Material for this exercise: Begin
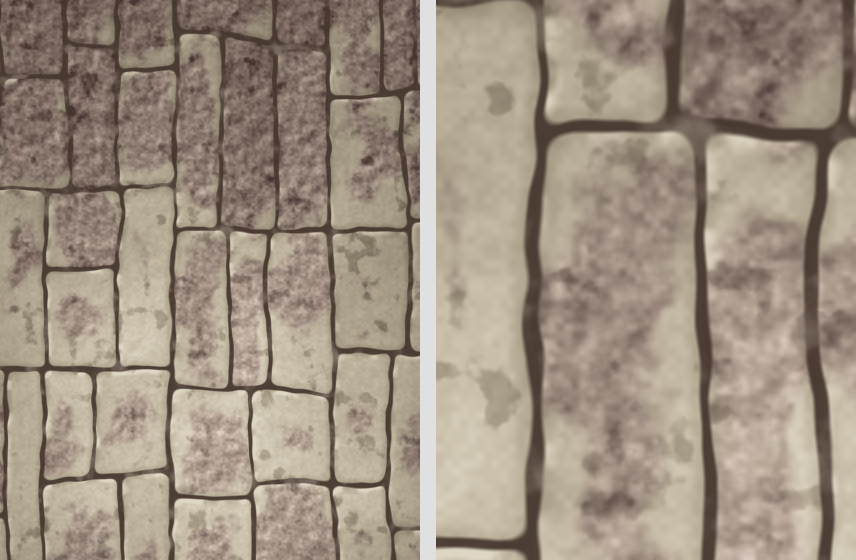
Left: the whole. Right: its middle third, enlarged.
Give the GLSL for this texture, as a WebGL 1 fragment shader.

```glsl
precision highp float;

uniform vec2 u_resolution;

const vec3 GROOVE = vec3(0.27, 0.21, 0.18);
const vec3 STONE = vec3(0.73, 0.67, 0.60);
const vec3 SHEEN = vec3(0.88, 0.83, 0.78);

struct Slab {
  float edge;   // distance to the nearest joint
  vec2 center;
  vec2 extent;  // half of width and height
  float id;
};

float hash(vec2 p) {
  return fract(sin(dot(p, vec2(127.1, 311.7))) * 43758.5);
}

float noise(vec2 p) {
  vec2 i = floor(p);
  vec2 f = fract(p);
  f = f * f * (3.0 - 2.0 * f);
  float low = mix(hash(i), hash(i + vec2(1.0, 0.0)), f.x);
  float high = mix(hash(i + vec2(0.0, 1.0)), hash(i + 1.0), f.x);
  return mix(low, high, f.y);
}

float fbm(vec2 p) {
  float sum = 0.0;
  float amp = 0.533;
  for (int i = 0; i < 4; i++) {
    sum += amp * noise(p);
    p = mat2(1.6, 1.2, -1.2, 1.6) * p + 7.3;
    amp *= 0.5;
  }
  return sum;
}

float smoothMin(float a, float b, float k) {
  float h = max(k - abs(a - b), 0.0) / k;
  return min(a, b) - 0.25 * k * h * h;
}

// Splits one big box again and again into mostly tall slabs
Slab findSlab(vec2 p) {
  vec2 lo = vec2(-0.10, -0.15);
  vec2 hi = vec2(0.85, 1.15);
  float edge = 1.0;
  float id = 1.0;
  for (int i = 0; i < 8; i++) {
    vec2 size = hi - lo;
    if (size.x * size.y < mix(0.032, 0.052, hash(vec2(id, 1.0)))) break;
    vec2 mid = 0.5 * (lo + hi);
    float ratio = mix(0.37, 0.63, hash(vec2(id, 2.0)));
    float tilt = hash(vec2(id, 3.0)) - 0.5;
    vec2 cut = mix(lo, hi, ratio);
    bool upright = size.x > size.y * mix(0.30, 0.55, hash(vec2(id, 4.0)));
    float side = upright ? p.x - cut.x - 0.05 * tilt * (p.y - mid.y)
                         : p.y - cut.y - 0.22 * tilt * (p.x - mid.x);
    if (upright) {
      if (side > 0.0) lo.x = cut.x; else hi.x = cut.x;
    } else {
      if (side > 0.0) lo.y = cut.y; else hi.y = cut.y;
    }
    edge = smoothMin(edge, abs(side), 0.014);
    id = 2.0 * id + step(0.0, side);
  }
  return Slab(edge, 0.5 * (lo + hi), 0.5 * (hi - lo), id);
}

// Hand-cut wobble of the joints
vec2 wobble(vec2 p) {
  vec2 wide = vec2(noise(p * 8.0), noise(p * 8.0 + 31.0)) - 0.5;
  vec2 fine = vec2(noise(p * 42.0), noise(p * 42.0 + 57.0)) - 0.5;
  return p + 0.018 * wide + 0.0045 * fine;
}

// Worn, pitted area in the middle of a slab
float roughness(vec2 p, Slab s) {
  float reach = length((p - s.center) / s.extent);
  float wear = mix(0.12, 0.62, hash(vec2(s.id, 5.0))) + 0.42 * smoothstep(0.35, 0.9, p.y);
  float ragged = fbm(p * 13.0 + s.id * 3.7) - 0.5;
  return smoothstep(-0.08, 0.16, wear - 0.6 * reach + 1.3 * ragged);
}

// Positive where the surface faces the light
float relief(vec2 p, float scale) {
  vec2 q = p * scale;
  return fbm(q) - fbm(q + vec2(-0.35, 0.45));
}

vec3 stoneColor(float tone) {
  vec3 shade = mix(GROOVE, STONE, clamp((tone - 0.27) / 0.46, 0.0, 1.0));
  return mix(shade, SHEEN, clamp((tone - 0.73) / 0.15, 0.0, 1.0));
}

void main() {
  vec2 p = gl_FragCoord.xy / u_resolution.y;
  Slab slab = findSlab(wobble(p));
  float rough = roughness(p, slab);

  // Lamp glow on the lower middle
  vec2 away = (p - vec2(0.37, 0.24)) / vec2(0.42, 0.50);
  float tone = 0.59 + 0.24 * exp(-dot(away, away));
  tone += 0.06 * (hash(vec2(slab.id, 6.0)) - 0.5);
  tone += 0.12 * (fbm(p * 9.0) - 0.5);

  // Pits, fine grain and scattered dark marks
  tone -= 0.13 * rough;
  tone += mix(0.05, 0.34, rough) * relief(p, 55.0);
  tone += mix(0.05, 0.13, rough) * (noise(p * 210.0) - 0.5);
  tone -= 0.14 * smoothstep(0.63, 0.78, fbm(p * 38.0 + 19.0));

  // Rounded rim with a broken wet glint
  float rim = smoothstep(0.016, 0.004, slab.edge);
  float facing = findSlab(wobble(p + vec2(-0.002, 0.003))).edge - slab.edge;
  float glint = smoothstep(0.35, 0.7, noise(p * 48.0 + 5.0));
  tone -= 0.07 * rim;
  tone += rim * glint * clamp(-facing / 0.003, 0.0, 1.0) * 0.22;

  vec3 color = stoneColor(tone);
  color += mix(vec3(-0.010, 0.008, -0.012), vec3(0.006, -0.004, 0.010), rough);

  // Dark joint of uneven width, dusty in places
  float width = mix(0.0022, 0.0052, noise(p * 26.0 + 3.0));
  float joint = 1.0 - smoothstep(width - 0.0015, width + 0.0020, slab.edge);
  vec3 dust = mix(GROOVE, vec3(0.47, 0.41, 0.37), smoothstep(0.5, 0.85, fbm(p * 34.0)));
  color = mix(color, dust, 0.93 * joint);

  gl_FragColor = vec4(color, 1.0);
}
```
Material for this exercise: End
* **Exercise goal**: Write the records out exactly once more, leaving off the pictures.

* **Reply**:
Left: the whole. Right: its middle third, enlarged.
Give the GLSL for this texture, as a WebGL 1 fragment shader.

```glsl
precision highp float;

uniform vec2 u_resolution;

const vec3 GROOVE = vec3(0.27, 0.21, 0.18);
const vec3 STONE = vec3(0.73, 0.67, 0.60);
const vec3 SHEEN = vec3(0.88, 0.83, 0.78);

struct Slab {
  float edge;   // distance to the nearest joint
  vec2 center;
  vec2 extent;  // half of width and height
  float id;
};

float hash(vec2 p) {
  return fract(sin(dot(p, vec2(127.1, 311.7))) * 43758.5);
}

float noise(vec2 p) {
  vec2 i = floor(p);
  vec2 f = fract(p);
  f = f * f * (3.0 - 2.0 * f);
  float low = mix(hash(i), hash(i + vec2(1.0, 0.0)), f.x);
  float high = mix(hash(i + vec2(0.0, 1.0)), hash(i + 1.0), f.x);
  return mix(low, high, f.y);
}

float fbm(vec2 p) {
  float sum = 0.0;
  float amp = 0.533;
  for (int i = 0; i < 4; i++) {
    sum += amp * noise(p);
    p = mat2(1.6, 1.2, -1.2, 1.6) * p + 7.3;
    amp *= 0.5;
  }
  return sum;
}

float smoothMin(float a, float b, float k) {
  float h = max(k - abs(a - b), 0.0) / k;
  return min(a, b) - 0.25 * k * h * h;
}

// Splits one big box again and again into mostly tall slabs
Slab findSlab(vec2 p) {
  vec2 lo = vec2(-0.10, -0.15);
  vec2 hi = vec2(0.85, 1.15);
  float edge = 1.0;
  float id = 1.0;
  for (int i = 0; i < 8; i++) {
    vec2 size = hi - lo;
    if (size.x * size.y < mix(0.032, 0.052, hash(vec2(id, 1.0)))) break;
    vec2 mid = 0.5 * (lo + hi);
    float ratio = mix(0.37, 0.63, hash(vec2(id, 2.0)));
    float tilt = hash(vec2(id, 3.0)) - 0.5;
    vec2 cut = mix(lo, hi, ratio);
    bool upright = size.x > size.y * mix(0.30, 0.55, hash(vec2(id, 4.0)));
    float side = upright ? p.x - cut.x - 0.05 * tilt * (p.y - mid.y)
                         : p.y - cut.y - 0.22 * tilt * (p.x - mid.x);
    if (upright) {
      if (side > 0.0) lo.x = cut.x; else hi.x = cut.x;
    } else {
      if (side > 0.0) lo.y = cut.y; else hi.y = cut.y;
    }
    edge = smoothMin(edge, abs(side), 0.014);
    id = 2.0 * id + step(0.0, side);
  }
  return Slab(edge, 0.5 * (lo + hi), 0.5 * (hi - lo), id);
}

// Hand-cut wobble of the joints
vec2 wobble(vec2 p) {
  vec2 wide = vec2(noise(p * 8.0), noise(p * 8.0 + 31.0)) - 0.5;
  vec2 fine = vec2(noise(p * 42.0), noise(p * 42.0 + 57.0)) - 0.5;
  return p + 0.018 * wide + 0.0045 * fine;
}

// Worn, pitted area in the middle of a slab
float roughness(vec2 p, Slab s) {
  float reach = length((p - s.center) / s.extent);
  float wear = mix(0.12, 0.62, hash(vec2(s.id, 5.0))) + 0.42 * smoothstep(0.35, 0.9, p.y);
  float ragged = fbm(p * 13.0 + s.id * 3.7) - 0.5;
  return smoothstep(-0.08, 0.16, wear - 0.6 * reach + 1.3 * ragged);
}

// Positive where the surface faces the light
float relief(vec2 p, float scale) {
  vec2 q = p * scale;
  return fbm(q) - fbm(q + vec2(-0.35, 0.45));
}

vec3 stoneColor(float tone) {
  vec3 shade = mix(GROOVE, STONE, clamp((tone - 0.27) / 0.46, 0.0, 1.0));
  return mix(shade, SHEEN, clamp((tone - 0.73) / 0.15, 0.0, 1.0));
}

void main() {
  vec2 p = gl_FragCoord.xy / u_resolution.y;
  Slab slab = findSlab(wobble(p));
  float rough = roughness(p, slab);

  // Lamp glow on the lower middle
  vec2 away = (p - vec2(0.37, 0.24)) / vec2(0.42, 0.50);
  float tone = 0.59 + 0.24 * exp(-dot(away, away));
  tone += 0.06 * (hash(vec2(slab.id, 6.0)) - 0.5);
  tone += 0.12 * (fbm(p * 9.0) - 0.5);

  // Pits, fine grain and scattered dark marks
  tone -= 0.13 * rough;
  tone += mix(0.05, 0.34, rough) * relief(p, 55.0);
  tone += mix(0.05, 0.13, rough) * (noise(p * 210.0) - 0.5);
  tone -= 0.14 * smoothstep(0.63, 0.78, fbm(p * 38.0 + 19.0));

  // Rounded rim with a broken wet glint
  float rim = smoothstep(0.016, 0.004, slab.edge);
  float facing = findSlab(wobble(p + vec2(-0.002, 0.003))).edge - slab.edge;
  float glint = smoothstep(0.35, 0.7, noise(p * 48.0 + 5.0));
  tone -= 0.07 * rim;
  tone += rim * glint * clamp(-facing / 0.003, 0.0, 1.0) * 0.22;

  vec3 color = stoneColor(tone);
  color += mix(vec3(-0.010, 0.008, -0.012), vec3(0.006, -0.004, 0.010), rough);

  // Dark joint of uneven width, dusty in places
  float width = mix(0.0022, 0.0052, noise(p * 26.0 + 3.0));
  float joint = 1.0 - smoothstep(width - 0.0015, width + 0.0020, slab.edge);
  vec3 dust = mix(GROOVE, vec3(0.47, 0.41, 0.37), smoothstep(0.5, 0.85, fbm(p * 34.0)));
  color = mix(color, dust, 0.93 * joint);

  gl_FragColor = vec4(color, 1.0);
}
```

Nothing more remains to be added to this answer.